The fishery productivity patterns in coastal areas in monsoonal areas appear to be highly influenced by land forms.
This influence is indirect, through the effect of seasonal monsoon winds on the coastal waters. It is a common observation that coastal areas exposed to the northeast monsoon develop rough seas but those on the opposite rain-shadow side are calm. This situation is especially pronounced if there exists a high mountain on a moderately sized volcanic island, such as Negros.
The point I would like to emphasize in this column is that, although coral reef fish recruitment took place the year round, the peaks in species richness and density occurred during the relatively calm months with minimal winds in the marine waters on the lee side of southern Negros.
Factors associated with the relatively calm season included temperature but not rainfall. This is demonstrated for the first time in the recently published paper of Rene Abesamis and Garry Russ.
Abesamis is a research Fellow of the Silliman University-Angelo King Center, and Garry Russ is professor at James Cook University, Townsville, Australia.
This phenomenon was first hinted by Daniel Pauly, one of the great fishery scientists, but demonstrated by Abesamis and Russ. I will not be surprised if this significant finding will trigger more research activities on reef fish recruitment in an archipelago like the Philippines. Those who read this column will understand why research to better understand nature is necessary.
The role of monsoon-related fish recruitment patterns just described must have evolved in the past, just like most other biological or ecological trends in nature. This is the academic lesson learned.
But we must ask about the implications for the present and for the future.
The present status of the coastal areas of the country is not one to be proud of. Fishery experts and marine scientists are worried that most fishery productive marine areas have become depleted, and management effort to restore the productivity should be their urgent and priority concern.
Certainly, the finding must be applied to strategies of conservation. For one thing, it is clear that conservation needs to be done during the whole reproductive period of the species on which we depend for our well being.
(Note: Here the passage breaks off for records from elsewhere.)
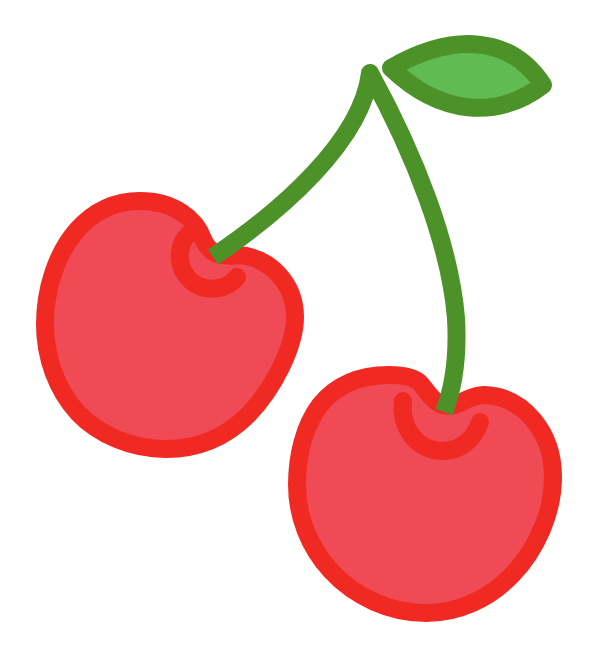
<!DOCTYPE html>
<html lang="en">
<head>
<meta charset="utf-8">
<title>Cherries</title>
<style>
:root {
  --paper: #ffffff;
  --cherry: #ef4a55;
  --cherry-line: #f02a22;
  --stem: #4d9129;
  --leaf: #5fbb52;
}
html, body { margin: 0; background: var(--paper); overflow: hidden; }
.cherries { display: block; width: 598px; height: 658px; }
.cherries path { stroke-width: 18; stroke-linejoin: round; }
.fruit { fill: var(--cherry); stroke: var(--cherry-line); }
.dimple { fill: none; stroke: var(--cherry-line); stroke-linecap: round; }
.stem { fill: none; stroke: var(--stem); }
.leaf { fill: var(--leaf); stroke: var(--stem); }
</style>
</head>
<body>
<svg class="cherries" viewBox="0 0 598 658" role="img" aria-label="Two cherries on green stems with a leaf">
  <g id="left-cherry">
    <path class="fruit" d="M140 201C174 201 196 219 203 239C209 253 220 258 238 255C270 257 295 284 295 317C295 346 274 388 248 415C226 437 198 449 166 449C132 449 99 435 78 413C57 390 45 358 45 324C45 290 56 254 77 230C94 211 116 201 140 201Z"/>
    <path class="dimple" d="M189 234C178 243 177 262 185 274C197 293 225 293 237 277"/>
  </g>
  <g id="right-cherry">
    <path class="fruit" d="M389 375C404 375 415 378 420 383C426 389 429 398 440 404C458 411 465 395 484 395C523 396 553 432 553 477C553 512 537 549 512 575C489 599 458 613 426 613C390 613 355 597 331 571C309 547 297 516 297 485C297 456 304 426 320 405C337 384 361 375 389 375Z"/>
    <path class="dimple" d="M403 401C400 427 416 450 442 451C460 451 474 440 480 422"/>
  </g>
  <g id="stems">
    <path class="stem" d="M213 257C280 212 362 141 370 73C415 155 450 245 456 318C458 353 455 384 444 412"/>
  </g>
  <path id="leaf" class="leaf" d="M391 68C454 32 511 36 543 85C497 120 440 115 391 68Z"/>
</svg>
</body>
</html>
One of the problems beyond our ability to control is the extreme weather conditions expected because of climate change. If the weather changes involve extended periods of rough and stormy seas, the expectation would be less fish recruitment and less fish catches in the future.
Under such conditions, what are we to do?